This small island on the west coast of Ruegen seems to possess its own special charm. Whoever has been to Hiddensee once, almost always comes back again. Certainly, the unusual and varied countryside along the coast, which ranges from gentle and peaceful to rugged and wild, is fascinating. Precipitous rocks and wide sandy beaches form the coastline, while fields and marshes overgrown with reeds extend to the shores of the calm inland bays. If you climb through the thorny bushes to the top of the round grassy hills, the panorama stretches over the flat area of the island to the Island of Ruegen and, even farther, to the distant mainland. The scenery is varied and extraordinarily lovely; including dunes and heaths, thickets of sea buckthorn, salty meadows and nesting places for sea birds. ...

Here you are far away from the stress of day-to-day living. It is unusually quiet on the small island which the inhabitants themselves lovingly call "sötes Länneken" (silent little land). There is no mass tourism here and no cars are allowed on the island, instead there are wonderful hiking trails, visitors can bathe and relax in the sun, collect stones or watch the birds and generally get away from it all! On the 16 kilometers of clean, fine sandy beaches, there is a quiet spot to be found for anybody who wants to be alone. It is well worth getting to know Hiddensee in all seasons -is it glorious not only when the broom and heather are in bloom or when the birds are migrating and new snow has fallen but also during the winter storms, which bring rain and fog.

Hiddensee is one of the few coastal regions of Germany where nature and countryside are completely unspoilt. For this reason, the island is strictly protected and most of its area forms part of the recently created Western Pomeranian Boddenlandschaft National Park. Within this national park there are valuable nature reserves (Dornbusch, Bessin, Faehr Isle, Duenenheide and Gellen) which, for the most part, can be explored on foot. Only the areas at the south end of Bessin and Gellen as well as the Faehr Isle where the sea birds breed and which are looked after by the Ornithological Station in Kloster, are out of bounds. However, many interesting species of birds can be observed outside these protected areas, in particular during the breeding season in spring and before migration in the autumn.

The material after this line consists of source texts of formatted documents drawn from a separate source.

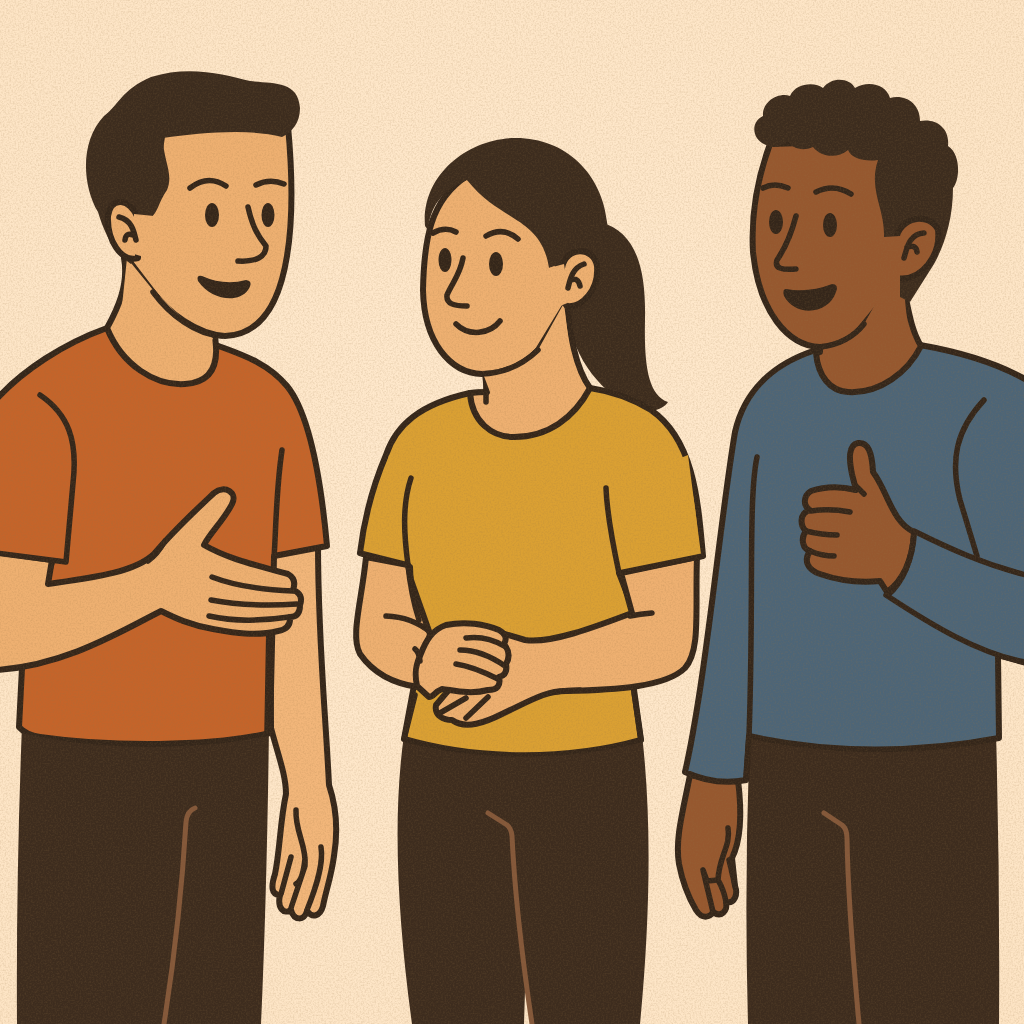
<!DOCTYPE html>
<html lang="en">
<head>
<meta charset="utf-8">
<title>Three people talking</title>
<style>
:root{--paper:#fee8cb;--ink:#34261a;--hair:#3c2c1e;--trousers:#3d2c1e;--seam:#84583a;--tan:#eeb071;--tan-light:#f2b67a;--brown:#96582f;--rust:#c4642a;--mustard:#daa033;--blue:#4d6577}
html,body{margin:0;width:1024px;height:1024px;overflow:hidden;background:var(--paper)}
svg{display:block}
.shape{stroke:var(--ink);stroke-width:6;stroke-linejoin:round;stroke-linecap:round}
.line{fill:none;stroke:var(--ink);stroke-width:5.5;stroke-linecap:round;stroke-linejoin:round}
.seam{fill:none;stroke:var(--seam);stroke-width:5;stroke-linecap:round;stroke-linejoin:round}
.ink{fill:var(--ink)}
.hair{fill:var(--hair)}
.trousers{fill:var(--trousers)}
.tan{fill:var(--tan)}
.tan-light{fill:var(--tan-light)}
.brown{fill:var(--brown)}
.rust{fill:var(--rust)}
.mustard{fill:var(--mustard)}
.blue{fill:var(--blue)}
.flat{stroke:none}
</style>
</head>
<body>
<svg width="1024" height="1024" viewBox="0 0 1024 1024" role="img" aria-label="Three people standing together in conversation">
<defs>
<filter id="grain" x="0" y="0" width="100%" height="100%">
<feTurbulence type="fractalNoise" baseFrequency="0.6" numOctaves="2" seed="4"/>
<feColorMatrix values="0 0 0 0 0.3  0 0 0 0 0.17  0 0 0 0 0.06  0.9 0 0 0 -0.36"/>
</filter>
<radialGradient id="backdrop" cx="50%" cy="45%" r="75%">
<stop offset="0" stop-color="#ffe9cd"/><stop offset="1" stop-color="#fde4c4"/>
</radialGradient>
</defs>
<rect width="1024" height="1024" fill="url(#backdrop)"/>

<g id="man-in-rust-shirt">
<path class="trousers" d="M22 725Q16 880 17 1024H261Q267 890 269 725Z"/>
<path class="seam" d="M195 808Q187 811 186 822C182 890 174 960 164 1024"/>
<g id="lowered-arm">
<path class="shape tan-light" d="M270 550L318 545C318 640 326 720 329 785C338 812 337 838 334 856C331 878 326 890 323 906C320 917 312 918 307 911C304 921 294 921 291 910C284 915 277 908 280 895C271 895 271 886 275 874C280 850 280 822 286 794C286 775 278 755 271 728Z"/>
<path class="line" d="M296 810C295 832 307 846 305 866L291 908M305 858Q303 880 296 884M321 847C324 865 315 890 307 910M291 857L281 894"/>
</g>
<path class="shape rust" d="M107 328C65 343 22 370-6 402V555L52 562L22 668L19 727Q26 735 40 737C110 747 210 747 270 733L274 556L327 546C321 480 309 413 287 386C267 362 240 354 216 345Z"/>
<path class="flat trousers" d="M22 733C100 752 200 750 268 736V750H22Z"/>
<path class="line" d="M282 450C276 490 276 530 274 558M269 620L267 732"/>
<path class="shape tan" d="M124 258C129 285 117 310 107 328C122 365 155 386 185 384Q218 382 216 347L215 335L285 200L160 150Z"/>
<path class="shape tan" d="M163 130L288 126C293 180 293 220 287 256C278 312 256 335 225 336C196 334 168 312 153 292L130 262L150 215Z"/>
<path class="flat tan" d="M127 258L153 290L190 326L213 338L196 374L120 325Z"/>
<path class="line" d="M153 292C170 315 196 335 222 336"/>
<path class="hair" d="M131 264C113 252 104 232 98 212C82 185 80 141 104 116C118 106 121 90 151 77C188 65 224 74 250 81C273 84 298 80 300 108C300 123 292 132 282 137C248 128 200 133 163 138C163 160 174 174 167 190C158 203 157 216 149 218L136 214V258Z"/>
<path class="shape tan" d="M138 218C130 198 111 196 108 216C107 240 121 263 138 258Z"/>
<path class="flat tan" d="M134 214L154 216V260L134 254Z"/>
<path class="line" d="M119 217C132 220 134 232 136 240M133 235Q126 232 125 240"/>
<path class="line" d="M190 188Q208 174 226 186M256 185Q270 178 284 184M248 207C252 225 257 235 266 246C266 257 256 262 238 261"/>
<ellipse class="ink" cx="212" cy="215" rx="7" ry="12"/><ellipse class="ink" cx="268" cy="215" rx="6.5" ry="12"/>
<path class="ink" d="M202 276Q224 286 246 280Q254 281 248 290C238 304 211 300 198 281Q196 275 202 276Z"/>
<g id="offering-arm">
<path class="shape tan" d="M-6 552L52 560L48 584C90 578 134 573 154 554C174 530 198 508 214 493C225 484 238 493 232 504C224 520 210 533 204 545C230 560 260 566 288 574Q297 579 293 590Q304 594 300 605Q300 617 290 617Q291 629 278 631C255 637 230 632 213 629C190 625 175 618 161 611C120 632 62 667-6 670Z"/>
<path class="line" d="M212 577C238 587 266 590 293 591M211 600C238 605 268 606 297 604M209 616C235 622 262 621 289 617M148 561Q157 555 165 541"/>
</g>
<path class="flat rust" d="M-4 420L40 395C68 412 78 440 73 483L66 561L-4 552Z"/>
<path class="line" d="M40 395C68 414 78 440 73 483L66 562L-4 553"/>
</g>

<g id="woman-in-mustard-shirt">
<path class="trousers" d="M404 735C392 820 398 920 412 1024H524L525 990L534 1024H640C650 920 652 820 642 735Z"/>
<path class="seam" d="M488 813L507 825Q511 828 512 836C515 900 524 970 532 1024"/>
<path class="hair" d="M600 222C638 232 646 272 645 320C644 365 648 395 668 402C660 414 638 414 625 403C592 384 566 345 566 295Z"/>
<path class="shape mustard" d="M470 393C420 404 396 425 386 455C371 490 364 520 360 553L410 567L415 680L404 739C480 761 570 760 641 740L634 690V612L619 573L703 556C698 500 694 440 651 410C630 397 610 391 590 388Z"/>
<path class="flat trousers" d="M404 742C480 762 570 761 642 742V762H403Z"/>
<path class="shape tan" d="M482 345L487 392Q479 392 470 393C472 422 492 437 514 437C548 437 574 418 590 388C574 366 570 330 567 306L540 280Z"/>
<path class="line" d="M486 378V402"/>
<path class="shape tan" d="M467 176C430 200 424 240 423 290C424 342 450 373 482 374C508 373 528 362 538 350L566 304L552 240Z"/>
<path class="flat tan" d="M482 371Q518 370 538 350L564 303L569 345L575 372L490 392Z"/>
<path class="line" d="M482 374Q514 373 538 350"/>
<path class="hair" d="M425 226C421 175 468 138 516 138C566 138 602 174 607 222C612 250 603 300 570 309V260L549 268C541 216 501 223 467 180C442 190 430 207 428 230Z"/>
<path class="shape tan" d="M562 268C566 246 594 246 597 266C599 290 582 308 567 306L557 294Z"/>
<path class="flat tan" d="M549 268L564 264L570 302L550 310Z"/>
<path class="line" d="M584 264C572 268 570 280 568 288M571 280Q578 277 580 286"/>
<path class="line" d="M433 233Q445 226 456 232M486 236Q503 226 518 239M463 258C460 275 452 283 447 295C446 304 454 306 467 306M456 324C469 337 490 334 500 321"/>
<ellipse class="ink" cx="445" cy="260" rx="6.5" ry="12"/><ellipse class="ink" cx="496" cy="264" rx="7" ry="12"/>
<g id="folded-arms">
<path class="shape tan" d="M366 557C362 600 350 636 360 654C374 674 396 684 418 687L430 634L411 580L408 565Z"/>
<path class="line" d="M386 616Q412 617 430 632"/>
<path class="shape tan" d="M621 573L632 613C595 627 550 644 525 640L498 632L436 705C434 716 444 720 452 720C466 730 486 722 502 714C530 701 545 691 566 691C615 690 666 687 685 668C701 650 695 610 697 557Z"/>
<path class="line" d="M555 692Q567 690 580 690M630 616Q640 614 652 613M488 697L466 718M466 698L440 713"/>
<path class="shape tan" d="M417 686C414 672 416 664 420 656C426 640 432 630 446 625C465 621 485 624 499 630Q509 636 504 644Q512 654 506 664Q508 675 499 677Q502 690 488 690C470 695 452 690 442 689C434 692 434 697 429 697Z"/>
<path class="line" d="M466 638C482 636 494 640 504 646M460 650C478 650 492 657 505 666M456 664C470 666 484 672 498 679M420 661Q419 652 415 649"/>
</g>
<path class="flat mustard" d="M389 455L412 478L407 564L363 554ZM606 488L688 455L701 554L620 572Z"/>
<path class="line" d="M411 478C402 505 404 535 408 565L360 553M408 565Q411 595 419 620M606 488C607 515 613 545 619 573L703 556M415 695L404 739M634 692L641 740"/>
</g>

<g id="man-in-blue-shirt">
<path class="trousers" d="M750 732Q744 880 748 1024H999Q1000 880 996 732Z"/>
<path class="seam" d="M824 813L842 825Q847 829 847 838C848 905 854 968 859 1024"/>
<g id="lowered-hand">
<path class="shape brown" d="M690 775C682 815 675 840 679 864C683 885 690 900 696 910C703 921 711 916 713 912C721 918 728 911 726 902C735 904 738 894 735 886L732 858C741 840 742 812 738 780Z"/>
<path class="line" d="M728 828C731 846 719 856 718 880L707 881L703 870M718 880Q724 890 726 902M703 870L713 912M729 860L735 886"/>
</g>
<path class="shape blue" d="M816 350C772 364 744 392 735 432C720 520 706 680 685 772Q715 786 746 780L749 736C830 754 920 753 999 738L998 655L1030 664V382C1000 364 960 352 920 345Z"/>
<path class="flat trousers" d="M751 739C830 756 920 756 996 742V760H751Z"/>
<path class="line" d="M757 457C748 500 754 600 749 736L746 780"/>
<path class="shape brown" d="M820 340V352L816 353C818 376 830 391 848 392C880 394 908 372 921 346C910 328 908 305 903 285L860 270Z"/>
<path class="shape brown" d="M770 144C756 182 751 218 753 252C759 312 788 346 820 347C840 346 855 336 864 324L900 280V140Z"/>
<path class="flat brown" d="M822 344Q848 342 864 324L899 262L905 300L908 330L828 370Z"/>
<path class="line" d="M820 347Q848 344 864 324"/>
<path class="hair" d="M766 145C752 140 750 122 763 116C762 102 778 92 790 96C796 82 816 82 823 88C832 76 850 78 855 88C868 80 886 84 890 98C906 94 920 104 920 121C936 118 950 128 948 146C961 154 960 180 953 188C953 220 944 246 934 264L910 302L900 297V240L884 237C885 208 868 190 878 160C864 162 851 158 848 150C836 160 820 156 813 147C802 152 792 148 788 141C780 148 772 148 766 145Z"/>
<path class="shape brown" d="M896 240C899 216 930 212 938 230C941 254 922 282 897 278Z"/>
<path class="flat brown" d="M884 237L900 236V282L884 290Z"/>
<path class="line" d="M924 233C909 234 907 248 904 258M907 247Q916 244 917 252"/>
<path class="line" d="M763 188Q774 182 788 188M816 192Q834 183 851 194M796 216C791 235 786 247 777 260C774 269 783 270 796 269"/>
<ellipse class="ink" cx="776" cy="222" rx="7" ry="12"/><ellipse class="ink" cx="830" cy="225" rx="7" ry="12"/>
<path class="ink" d="M786 289Q809 293 832 284Q839 284 836 292C829 314 796 318 784 296Q782 289 786 289Z"/>
<g id="thumbs-up-arm">
<path class="flat blue" d="M914 530C948 548 985 565 1028 576V663C980 655 930 625 886 594Z"/>
<path class="line" d="M914 531C948 548 985 565 1030 576M1030 663C980 655 930 624 886 595M984 400C956 430 950 460 960 500C966 520 972 540 977 556"/>
<path class="shape brown" d="M914 532C892 522 888 492 873 472C872 452 868 442 858 443C848 445 849 460 852 474L856 490C840 486 823 487 811 491C803 496 803 506 810 510C799 513 800 526 806 531C800 539 803 549 810 551C803 561 808 570 820 574C840 581 860 583 880 581L887 592C902 582 913 560 914 532Z"/>
<path class="line" d="M856 486L864 494M811 511Q830 508 850 512M806 531Q822 535 837 535M810 551Q822 556 834 556M914 532C912 560 903 582 888 595"/>
</g>
</g>
<rect width="1024" height="1024" filter="url(#grain)" opacity=".45"/>
</svg>
</body>
</html>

In the island's Local History Museum exhibits show the flora and fauna of the island, the sea and the inland bay, as well as presenting the geological evolution of the island.

As a visitor to the island you can also actively make a contribution to nature conservancy by observing the following rules:

  • Do not leave the paths when walking or cycling through the nature reserves
  • Do not enter protected areas for sea birds
  • Do not scare any wild animals and do not pick any wild flowers
  • Do not attempt to climb the cliffs or go into the dunes
  • Camping is not permitted
  • Do not leave any litter
  • Do not land your boat or surf board on the salt meadows or reedy shore.

By abiding by these guidelines, you will help preserve the unspoilt beauty of Hiddensee for coming generations.

At the end of the last century, many artists and scientists came to Hiddensee, captivated by its charm and untouched quality. First, painters and illustrators spent the summers here - to be followed by more and more summer guests. The list of famous visitors is long and includes Sigmund Freud, Asta Nielsen, Thomas Mann, Kaethe Kollwitz, Albert Einstein, Max Reinhardt ... The German dramatist, Gerhart Hauptmann, was especially fond of Hiddensee. He wrote many of his works here and lies buried on the island. His summer residence "Haus Seedorn" in Kloster, was turned into a memorial and is open to the public.

Today, Hiddensee's main source of income is tourism - but the island still manages to retain that particular aura which, long ago, attracted the very first visitors.